Task → Among the lines listed below, count those that include the string "TILES", and state only the count.

Task inputs →
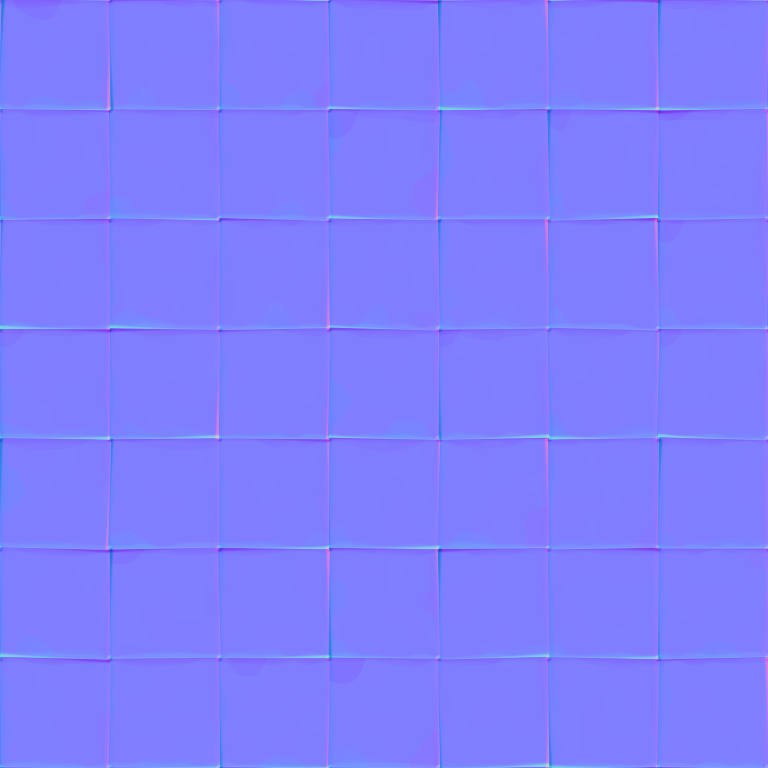
Give the GLSL for this texture map, as a WebGL 1 fragment shader.

```glsl
precision highp float;

uniform vec2 u_resolution;

// Lengths are in tile widths, slopes are tilts of the surface normal.
const float TILES = 7.0;
const float JOINT_SKEW = 0.058;
const float JOINT_FLOOR = 0.004;
const float CREASE_WIDTH = 0.012;
const float CREASE_SLOPE = 0.13;
const float WEDGE_WIDTH = 0.032;
const vec2 WEDGE_SLOPE = vec2(0.95, 0.75);
const float LIP_WIDTH = 0.055;
const vec2 LIP_SLOPE = vec2(0.06, 0.10);
const float UPPER_EDGE_SCALE = 0.7;
const float NODE_RADIUS = 0.038;
const float NODE_SLOPE = 1.3;
const float SLIVER_SLOPE = 0.05;
const float CHIP_SLOPE = 0.085;
const float CHIP_CHANCE = 0.22;
const float CHIP_CHANCE_BOTTOM = 0.65;
const float GRAIN_SLOPE = 0.010;
const vec2 FACE_TILT = vec2(0.0, -0.010);

float hash(vec2 p) {
  vec3 q = fract(vec3(p.xyx) * 0.1031);
  q += dot(q, q.yzx + 33.33);
  return fract((q.x + q.y) * q.z);
}

// Value noise that wraps at the canvas edges; freq is cells per tile.
float noise(vec2 p, float freq) {
  vec2 i = floor(p * freq);
  vec2 f = fract(p * freq);
  float period = TILES * freq;
  f = f * f * (3.0 - 2.0 * f);
  vec2 a = mod(i, period);
  vec2 b = mod(i + 1.0, period);
  return mix(mix(hash(a), hash(vec2(b.x, a.y)), f.x),
             mix(hash(vec2(a.x, b.y)), hash(b), f.x), f.y);
}

// Signed slope across one joint: s runs across it, t along it.
float jointSlope(float s, float t, vec2 id, float lip, float wedgeSlope, float wobble, float px) {
  s -= JOINT_SKEW * (hash(id + 3.0) - 0.5) * (t - 0.5);
  float d = abs(s);
  vec2 side = id + (s < 0.0 ? 17.0 : 53.0);
  float end = hash(side) < 0.5 ? t : 1.0 - t;
  float taper = end * end * smoothstep(0.1, 0.95, hash(side + 7.0));
  float lipWidth = LIP_WIDTH * (0.4 + 1.0 * wobble);
  float wedge = CREASE_WIDTH + WEDGE_WIDTH * taper;
  float slope = lip * (1.0 - smoothstep(lipWidth * 0.4, lipWidth, d));
  slope += CREASE_SLOPE * (1.0 - smoothstep(0.0, CREASE_WIDTH + px * 0.5, d));
  slope += wedgeSlope * taper * (1.0 - smoothstep(wedge * 0.3, wedge, d));
  return slope * clamp(s / max(JOINT_FLOOR, px * 0.5), -1.0, 1.0);
}

// Flat worn facets: a long sliver on each side, then occasional chips.
vec2 wearTilt(vec2 local, vec2 tile, float wobble, float px) {
  vec2 tilt = vec2(0.0);
  for (int i = 0; i < 8; i++) {
    float k = float(i);
    float side = mod(k, 4.0);
    bool isChip = i > 3;
    vec2 seed = tile + vec2(k * 11.0 + 5.0, k * 23.0 + 9.0);
    float h1 = hash(seed);
    float h2 = hash(seed + 31.0);
    float h3 = hash(seed + 67.0);

    // Sides in order: bottom, top, left, right.
    bool flatSide = side < 1.5;
    bool farSide = mod(side, 2.0) > 0.5;
    vec2 q = flatSide ? local : local.yx;
    float d = farSide ? 1.0 - q.y : q.y;
    vec2 facing = flatSide ? vec2(-0.7, 0.7) : vec2(-0.9, 0.4);
    if (farSide) facing = flatSide ? vec2(0.0, -1.0) : vec2(0.6, -0.6);

    // Chips crowd the start of a side; slivers lie anywhere and slant.
    float center = isChip ? h1 * h1 * h1 : mix(0.15, 0.85, h1);
    float halfLength = isChip ? mix(0.12, 0.28, h2) : mix(0.3, 0.6, h2);
    float depth = isChip ? mix(0.10, 0.22, h3) : mix(0.045, 0.095, h3);
    float u = (q.x - center) / halfLength;
    float slant = 1.0 + (h3 - 0.5) * 1.2 * u;
    float outline = depth * (slant - u * u * abs(u) + 0.6 * (wobble - 0.5)) - d;
    float inside = smoothstep(-px * 0.5, px * 0.5 + 0.004, outline) * step(abs(u), 1.6);

    float chance = side < 0.5 ? CHIP_CHANCE_BOTTOM : CHIP_CHANCE;
    float present = isChip ? step(hash(seed + 101.0), chance) : 1.0;
    float slope = isChip ? CHIP_SLOPE * mix(0.5, 1.0, h2) : SLIVER_SLOPE;
    tilt += facing * slope * inside * present;
  }
  return tilt;
}

void main() {
  vec2 p = gl_FragCoord.xy / u_resolution * TILES;
  float px = TILES / min(u_resolution.x, u_resolution.y);
  vec2 tile = floor(p);
  vec2 local = p - tile;
  vec2 node = floor(p + 0.5);
  vec2 toNode = p - node;
  vec2 joint = mod(node, TILES);
  float wobble = noise(p, 6.0);

  // Joints: each tile edge leans toward its gap.
  vec2 tilt = FACE_TILT + wearTilt(local, tile, wobble, px);
  float across = jointSlope(toNode.x, local.y, vec2(joint.x, tile.y) + 200.0,
                            LIP_SLOPE.x, WEDGE_SLOPE.x, wobble, px);
  float down = jointSlope(toNode.y, local.x, vec2(tile.x, joint.y) + 400.0,
                          LIP_SLOPE.y, WEDGE_SLOPE.y, wobble, px);
  tilt += vec2(-across, down < 0.0 ? down * UPPER_EDGE_SCALE : down);

  // Small pits where four corners meet.
  float pit = 1.0 - smoothstep(0.0, NODE_RADIUS, length(toNode));
  tilt += vec2(-toNode.x, toNode.y) / NODE_RADIUS * NODE_SLOPE * pit;

  // Faint unevenness of the faces.
  tilt += GRAIN_SLOPE * (vec2(noise(p, 5.0), noise(p.yx + 2.0, 5.0)) - 0.5);

  vec3 normal = normalize(vec3(tilt, 1.0));
  gl_FragColor = vec4(normal * 0.5 + 0.5, 1.0);
}
```
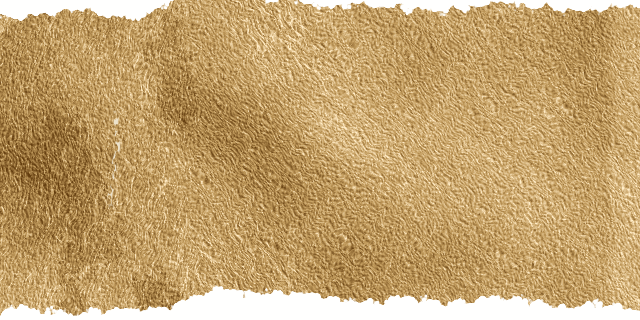
A Shadertoy shader for this texture:

```glsl
const vec3 DARK_GOLD  = vec3(0.44, 0.29, 0.10);
const vec3 MID_GOLD   = vec3(0.76, 0.61, 0.365);
const vec3 LIGHT_GOLD = vec3(0.98, 0.89, 0.73);
const vec3 PAPER      = vec3(1.0, 1.0, 0.995);
const vec3 BARE       = vec3(0.93, 0.89, 0.80);

const vec2  LIGHT_STEP    = vec2(0.0020, 0.0017);
const vec2  GRAIN_SCALE   = vec2(80.0, 125.0);
const vec2  CRUMPLE_SCALE = vec2(30.0, 62.0);
const vec2  GLINT_SCALE   = vec2(36.0, 92.0);
const vec2  FIBRE_SCALE   = vec2(9.0, 62.0);
const float DUST_SCALE    = 190.0;
const float GRAIN_GAIN    = 0.90;
const float CRUMPLE_GAIN  = 0.36;
const float GLINT_GAIN    = 0.42;
const float FIBRE_GAIN    = 0.62;
const float DUST_GAIN     = 0.36;
const float BASE_TONE     = 0.03;
const float SEAM_X        = 0.60;
const float LEFT_ANGLE    = 1.45;
const float RIGHT_ANGLE   = -0.87;

vec2 hash22(vec2 p) {
    vec3 a = fract(p.xyx * vec3(0.1031, 0.1030, 0.0973));
    a += dot(a, a.yzx + 33.33);
    return fract((a.xx + a.yz) * a.zy);
}

// Nearest distance, second nearest distance, random value of the cell
vec3 cellular(vec2 p) {
    vec2 cell = floor(p), f = p - cell;
    vec3 best = vec3(9.0, 9.0, 0.0);
    for (int j = -1; j <= 1; j++)
    for (int i = -1; i <= 1; i++) {
        vec2 o = vec2(i, j);
        vec2 h = hash22(cell + o + 400.0);
        float d = length(o + h - f);
        if (d < best.x) best = vec3(d, best.x, fract(h.x * 7.0 + h.y * 13.0));
        else best.y = min(best.y, d);
    }
    return best;
}

mat2 turn(float a) {
    float c = cos(a), s = sin(a);
    return mat2(c, -s, s, c);
}

// Side-lit height of stretched cells
float relief(vec2 p, mat2 axes, vec2 scale, float reach) {
    vec2 q = axes * p * scale;
    vec2 d = axes * LIGHT_STEP * reach * scale;
    return cellular(q + d).x - cellular(q - d).x;
}

// Thin broken lines along some of the cell borders
float creases(vec2 q, float width, float share) {
    vec3 c = cellular(q);
    return (1.0 - smoothstep(0.3 * width, width, c.y - c.x)) * step(1.0 - share, c.z);
}

float blob(vec2 p, vec2 centre, vec2 radius, float angle) {
    vec2 q = turn(angle) * (p - centre) / radius;
    return exp(-dot(q, q));
}

// Signed distance into the torn sheet, positive inside
float sheet(vec2 p) {
    float x = p.x;
    float top = 0.044 - 0.052 * smoothstep(0.42, 0.56, x)
              + 0.030 * smoothstep(0.92, 1.06, x) + 0.010 * cos(14.0 * (x - 1.35));
    float bottom = 0.026 + 0.058 * smoothstep(0.40, 0.70, x)
                 - 0.025 * smoothstep(0.85, 1.10, x)
                 - 0.020 * smoothstep(1.68, 1.78, x) + 0.008 * sin(21.0 * x);
    float ragged = 0.034 * (cellular(p * 21.0).x - 0.5)
                 + 0.018 * (cellular(p * 58.0).x - 0.5);
    return min(1.0 - top - p.y, p.y - bottom) + ragged;
}

// Broad light and dark areas of the foil
float broadTone(vec2 p, float left) {
    float tone = BASE_TONE;
    tone += 0.07 * sin(7.0 * p.x + 2.0 * sin(5.0 * p.y)) * sin(9.0 * p.y + 3.0 * p.x);
    tone += 0.04 * sin(19.0 * p.x + 8.0 * p.y + 2.0 * sin(13.0 * p.y));
    tone -= 0.45 * blob(p, vec2(0.80, 0.54), vec2(0.32, 0.13), -0.65);
    tone -= 0.26 * blob(p, vec2(1.25, 0.17), vec2(0.32, 0.13), 0.1);
    tone -= 0.22 * blob(p, vec2(1.82, 0.78), vec2(0.10, 0.20), 0.0);
    tone += 0.20 * blob(p, vec2(1.08, 0.62), vec2(0.50, 0.20), -0.6);
    tone += 0.16 * blob(p, vec2(1.60, 0.45), vec2(0.30, 0.22), 0.3);
    tone += 0.22 * smoothstep(1.89, 1.93, p.x + 0.01 * sin(17.0 * p.y));
    // Overlapping scraps with frayed borders
    vec2 fray = vec2(cellular(p * 26.0).x, cellular(p.yx * 31.0).x) - 0.5;
    vec2 bent = p * vec2(6.0, 4.0) + 0.15 * sin(p.yx * vec2(17.0, 23.0)) + 0.5 * fray;
    float scrap = (cellular(bent).z - 0.60) * 0.45;
    scrap -= 0.36 * blob(p, vec2(0.14, 0.46), vec2(0.26, 0.26), 0.0);
    return tone + left * scrap;
}

void mainImage(out vec4 fragColor, in vec2 fragCoord) {
    vec2 p = fragCoord / iResolution.y;
    float pixel = 1.0 / iResolution.y;
    vec2 w = p + 0.018 * sin(p.yx * vec2(9.0, 11.0) + vec2(1.0, 4.0));
    w += 0.0045 * sin(p.yx * vec2(67.0, 83.0) + 3.0 * sin(p * 29.0));

    // Two leaves meet at a wavering seam
    float seam = SEAM_X + 0.02 * sin(12.0 * p.y) + 0.012 * sin(41.0 * p.y);
    float left = 1.0 - smoothstep(seam - 0.03, seam + 0.03, p.x);
    mat2 axes = turn(p.x < seam ? LEFT_ANGLE : RIGHT_ANGLE);

    // Crinkled surface with sharp specks
    float tone = broadTone(p, left);
    tone += GRAIN_GAIN * relief(w, axes, GRAIN_SCALE, 1.0);
    tone += CRUMPLE_GAIN * relief(w, axes, CRUMPLE_SCALE, 1.4);
    tone += DUST_GAIN * (cellular(p * DUST_SCALE).z - 0.5);
    tone += GLINT_GAIN * (creases(axes * w * GLINT_SCALE, 0.20, 0.45) - 0.08);

    // Bright fibres where the foil is drawn out
    float drawn = 0.65 * left + blob(p, vec2(0.76, 0.19), vec2(0.24, 0.15), -0.5)
                + blob(p, vec2(0.88, 0.92), vec2(0.20, 0.11), -0.6)
                + 0.4 * blob(p, vec2(1.0, 0.65), vec2(0.35, 0.12), -0.7);
    float fibre = creases(axes * w * FIBRE_SCALE, 0.16, 0.6);
    tone += FIBRE_GAIN * min(drawn, 1.0) * (fibre - 0.06);

    vec3 gold = tone < 0.0 ? mix(MID_GOLD, DARK_GOLD, min(-tone, 1.15))
                           : mix(MID_GOLD, LIGHT_GOLD, min(tone, 1.15));

    // Worn upright scratch
    float off = abs(p.x - 0.355 - 0.010 * sin(14.0 * p.y) - 0.004 * sin(61.0 * p.y));
    float worn = smoothstep(0.35, 0.60, cellular(p * vec2(80.0, 45.0)).x);
    float span = smoothstep(0.32, 0.40, p.y) * (1.0 - smoothstep(0.62, 0.68, p.y));
    gold = mix(gold, BARE, worn * span * (1.0 - smoothstep(0.004, 0.010, off)));

    float inside = smoothstep(-pixel, pixel, sheet(p));
    fragColor = vec4(mix(PAPER, gold, inside), 1.0);
}
```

Task result → 5